Work to complete: Please give back all the records exactly, but keep the pictures out.

=== The input ===

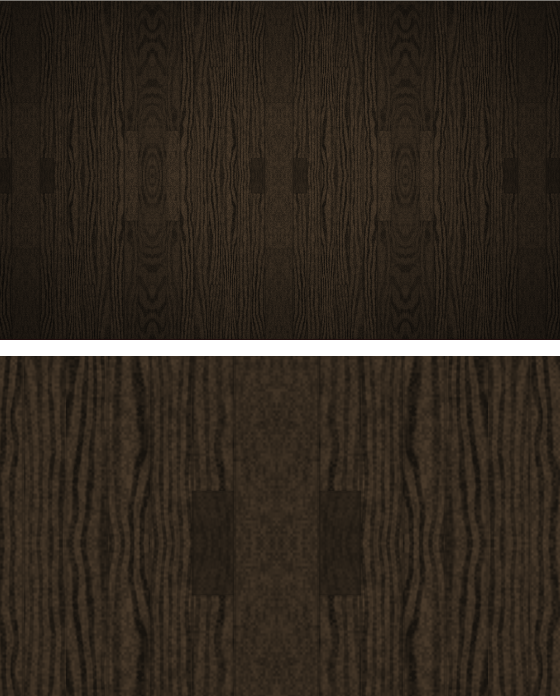
Top: the whole. Bottom: its middle third, enlarged.
Reproduce this texture procedurally as a WebGL 1 fragment shader.

```glsl
precision highp float;
// Dark oak planks, mirrored left-right and top-bottom, under a soft vignette.
uniform vec2 u_resolution;

// Layout, as fractions of the canvas
const float MIRROR_X = 0.272;     // one left-right mirror axis
const float MIRROR_Y = 0.483;     // top-bottom mirror axis
const float PERIOD = 0.452;       // width of one mirrored pair
const float BOARDS = 9.0;         // boards in half a period
const float EDGE_LINE = 0.0022;   // thin lines at top and bottom

// Grain
const float RINGS = 3.6;          // growth rings across a board
const float RING_WARP = 4.2;
const float RING_DEPTH = 0.46;
const float SPECKLE = 0.36;
const float PORES = 0.22;
const float SEAM_DEPTH = 0.40;

// Colours
const vec3 DARK_OAK = vec3(0.080, 0.066, 0.048);
const vec3 LIGHT_OAK = vec3(0.275, 0.218, 0.160);
const vec3 TOP_LINE = vec3(0.55, 0.54, 0.52);
const vec3 BOTTOM_LINE = vec3(0.13, 0.05, 0.05);
const float LIGHT_CENTRE = 1.14;
const float LIGHT_CORNER = 0.58;

float hash(vec2 p) {
  p = fract(p * vec2(0.1031, 0.1173));
  p += dot(p, p.yx + 33.33);
  return fract((p.x + p.y) * p.x * 7.13 + p.y * 5.37);
}

float noise(vec2 p) {
  vec2 cell = floor(p);
  vec2 f = fract(p);
  f = f * f * (3.0 - 2.0 * f);
  return mix(mix(hash(cell), hash(cell + vec2(1.0, 0.0)), f.x),
             mix(hash(cell + vec2(0.0, 1.0)), hash(cell + 1.0), f.x), f.y);
}

// Joint distance from the mirror axis, inner tone, outer tone, inner grain
vec4 boardStyle(float board) {
  if (board < 0.5) return vec4(0.0, 0.82, 0.82, 0.8);
  if (board < 1.5) return vec4(0.133, 1.08, 0.86, 0.3);
  if (board > 7.5) return vec4(0.215, 1.00, 0.88, 0.15);
  if (board > 6.5) return vec4(0.051, 0.58, 0.96, 0.3);
  if (board > 3.5 && board < 4.5) return vec4(0.320, 1.00, 0.92, 1.0);
  float tone = 0.94 + 0.12 * hash(vec2(board, 5.0));
  return vec4(0.0, tone, tone, 1.0);
}

// Dark growth lines: contours of a warped field, closing into long loops
float growthLines(float across, float along, float board, float seed) {
  float field = across * RINGS;
  field += RING_WARP * noise(vec2(across * 0.9 + seed, along * 4.5 + seed));
  if (board < 0.5) {
    field = 4.2 * length(vec2(across * 0.8, along * 5.0));
    field += 1.3 * noise(vec2(across * 1.5, along * 11.0));
  }
  field += 0.45 * noise(vec2(across * 3.0 + seed, along * 32.0));
  float wave = 0.5 + 0.5 * sin(6.2832 * field);
  float strength = 0.5 + 0.7 * noise(vec2(across * 2.0, along * 9.0) + seed);
  return smoothstep(0.25, 0.95, wave) * strength;
}

void main() {
  vec2 uv = gl_FragCoord.xy / u_resolution;

  // Mirrored coordinates: across in boards, along in canvas heights
  float halfTurn = abs(fract((uv.x - MIRROR_X) / PERIOD + 0.5) - 0.5) * 2.0;
  float across = halfTurn * BOARDS;
  float along = abs(uv.y - MIRROR_Y);
  float board = min(floor(across), BOARDS - 1.0);
  vec2 pixel = vec2(2.0 * BOARDS / (PERIOD * u_resolution.x), 1.0 / u_resolution.y);

  // Board pieces on either side of the end joint
  vec4 style = boardStyle(board);
  float inner = 1.0 - smoothstep(-0.5, 0.5, (along - style.x) / pixel.y);
  float tone = mix(style.z, style.y, inner);
  float grain = mix(board > 7.5 ? 0.2 : (board < 1.5 ? 0.7 : 1.0), style.w, inner);
  float seed = 40.0 * hash(vec2(board + 3.0, step(along, style.x) + 7.0));

  // Grain, pores and fine speckle
  float rings = growthLines(across, along, board, seed);
  float pores = noise(vec2(across * 9.0 + seed, along * 85.0)) - 0.5;
  float speckle = noise(vec2(across * 17.0, along * 380.0)) - 0.5;
  float level = 0.64 - RING_DEPTH * grain * rings - 0.12 * (1.0 - grain);
  level = tone * (level + PORES * pores + SPECKLE * speckle);

  // Seams between boards and at the end joints
  float toSeam = abs(across - floor(across + 0.5));
  float nearest = floor(across + 0.5);
  float isSeam = step(0.5, nearest) * step(nearest, BOARDS - 0.5);
  float seamDepth = SEAM_DEPTH * (0.35 + 0.65 * hash(vec2(nearest, 2.0)));
  level *= 1.0 - isSeam * seamDepth * (1.0 - smoothstep(0.02, 0.04 + pixel.x, toSeam));
  float joint = 1.0 - smoothstep(0.0005, 0.001 + pixel.y, abs(along - style.x));
  level *= 1.0 - SEAM_DEPTH * 0.6 * joint * step(0.001, style.x);

  // Vignette and edge lines
  vec3 color = mix(DARK_OAK, LIGHT_OAK, clamp(level, 0.0, 1.0));
  float fromCentre = length((uv - 0.5) * vec2(1.0, 0.92));
  color *= mix(LIGHT_CENTRE, LIGHT_CORNER, smoothstep(0.1, 0.75, fromCentre));
  color = mix(color, TOP_LINE, smoothstep(-0.5, 0.5, (uv.y - 1.0 + EDGE_LINE) / pixel.y));
  color = mix(color, BOTTOM_LINE, smoothstep(-0.5, 0.5, (EDGE_LINE - uv.y) / pixel.y));
  gl_FragColor = vec4(color, 1.0);
}
```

===

Answer:
Top: the whole. Bottom: its middle third, enlarged.
Reproduce this texture procedurally as a WebGL 1 fragment shader.

```glsl
precision highp float;
// Dark oak planks, mirrored left-right and top-bottom, under a soft vignette.
uniform vec2 u_resolution;

// Layout, as fractions of the canvas
const float MIRROR_X = 0.272;     // one left-right mirror axis
const float MIRROR_Y = 0.483;     // top-bottom mirror axis
const float PERIOD = 0.452;       // width of one mirrored pair
const float BOARDS = 9.0;         // boards in half a period
const float EDGE_LINE = 0.0022;   // thin lines at top and bottom

// Grain
const float RINGS = 3.6;          // growth rings across a board
const float RING_WARP = 4.2;
const float RING_DEPTH = 0.46;
const float SPECKLE = 0.36;
const float PORES = 0.22;
const float SEAM_DEPTH = 0.40;

// Colours
const vec3 DARK_OAK = vec3(0.080, 0.066, 0.048);
const vec3 LIGHT_OAK = vec3(0.275, 0.218, 0.160);
const vec3 TOP_LINE = vec3(0.55, 0.54, 0.52);
const vec3 BOTTOM_LINE = vec3(0.13, 0.05, 0.05);
const float LIGHT_CENTRE = 1.14;
const float LIGHT_CORNER = 0.58;

float hash(vec2 p) {
  p = fract(p * vec2(0.1031, 0.1173));
  p += dot(p, p.yx + 33.33);
  return fract((p.x + p.y) * p.x * 7.13 + p.y * 5.37);
}

float noise(vec2 p) {
  vec2 cell = floor(p);
  vec2 f = fract(p);
  f = f * f * (3.0 - 2.0 * f);
  return mix(mix(hash(cell), hash(cell + vec2(1.0, 0.0)), f.x),
             mix(hash(cell + vec2(0.0, 1.0)), hash(cell + 1.0), f.x), f.y);
}

// Joint distance from the mirror axis, inner tone, outer tone, inner grain
vec4 boardStyle(float board) {
  if (board < 0.5) return vec4(0.0, 0.82, 0.82, 0.8);
  if (board < 1.5) return vec4(0.133, 1.08, 0.86, 0.3);
  if (board > 7.5) return vec4(0.215, 1.00, 0.88, 0.15);
  if (board > 6.5) return vec4(0.051, 0.58, 0.96, 0.3);
  if (board > 3.5 && board < 4.5) return vec4(0.320, 1.00, 0.92, 1.0);
  float tone = 0.94 + 0.12 * hash(vec2(board, 5.0));
  return vec4(0.0, tone, tone, 1.0);
}

// Dark growth lines: contours of a warped field, closing into long loops
float growthLines(float across, float along, float board, float seed) {
  float field = across * RINGS;
  field += RING_WARP * noise(vec2(across * 0.9 + seed, along * 4.5 + seed));
  if (board < 0.5) {
    field = 4.2 * length(vec2(across * 0.8, along * 5.0));
    field += 1.3 * noise(vec2(across * 1.5, along * 11.0));
  }
  field += 0.45 * noise(vec2(across * 3.0 + seed, along * 32.0));
  float wave = 0.5 + 0.5 * sin(6.2832 * field);
  float strength = 0.5 + 0.7 * noise(vec2(across * 2.0, along * 9.0) + seed);
  return smoothstep(0.25, 0.95, wave) * strength;
}

void main() {
  vec2 uv = gl_FragCoord.xy / u_resolution;

  // Mirrored coordinates: across in boards, along in canvas heights
  float halfTurn = abs(fract((uv.x - MIRROR_X) / PERIOD + 0.5) - 0.5) * 2.0;
  float across = halfTurn * BOARDS;
  float along = abs(uv.y - MIRROR_Y);
  float board = min(floor(across), BOARDS - 1.0);
  vec2 pixel = vec2(2.0 * BOARDS / (PERIOD * u_resolution.x), 1.0 / u_resolution.y);

  // Board pieces on either side of the end joint
  vec4 style = boardStyle(board);
  float inner = 1.0 - smoothstep(-0.5, 0.5, (along - style.x) / pixel.y);
  float tone = mix(style.z, style.y, inner);
  float grain = mix(board > 7.5 ? 0.2 : (board < 1.5 ? 0.7 : 1.0), style.w, inner);
  float seed = 40.0 * hash(vec2(board + 3.0, step(along, style.x) + 7.0));

  // Grain, pores and fine speckle
  float rings = growthLines(across, along, board, seed);
  float pores = noise(vec2(across * 9.0 + seed, along * 85.0)) - 0.5;
  float speckle = noise(vec2(across * 17.0, along * 380.0)) - 0.5;
  float level = 0.64 - RING_DEPTH * grain * rings - 0.12 * (1.0 - grain);
  level = tone * (level + PORES * pores + SPECKLE * speckle);

  // Seams between boards and at the end joints
  float toSeam = abs(across - floor(across + 0.5));
  float nearest = floor(across + 0.5);
  float isSeam = step(0.5, nearest) * step(nearest, BOARDS - 0.5);
  float seamDepth = SEAM_DEPTH * (0.35 + 0.65 * hash(vec2(nearest, 2.0)));
  level *= 1.0 - isSeam * seamDepth * (1.0 - smoothstep(0.02, 0.04 + pixel.x, toSeam));
  float joint = 1.0 - smoothstep(0.0005, 0.001 + pixel.y, abs(along - style.x));
  level *= 1.0 - SEAM_DEPTH * 0.6 * joint * step(0.001, style.x);

  // Vignette and edge lines
  vec3 color = mix(DARK_OAK, LIGHT_OAK, clamp(level, 0.0, 1.0));
  float fromCentre = length((uv - 0.5) * vec2(1.0, 0.92));
  color *= mix(LIGHT_CENTRE, LIGHT_CORNER, smoothstep(0.1, 0.75, fromCentre));
  color = mix(color, TOP_LINE, smoothstep(-0.5, 0.5, (uv.y - 1.0 + EDGE_LINE) / pixel.y));
  color = mix(color, BOTTOM_LINE, smoothstep(-0.5, 0.5, (EDGE_LINE - uv.y) / pixel.y));
  gl_FragColor = vec4(color, 1.0);
}
```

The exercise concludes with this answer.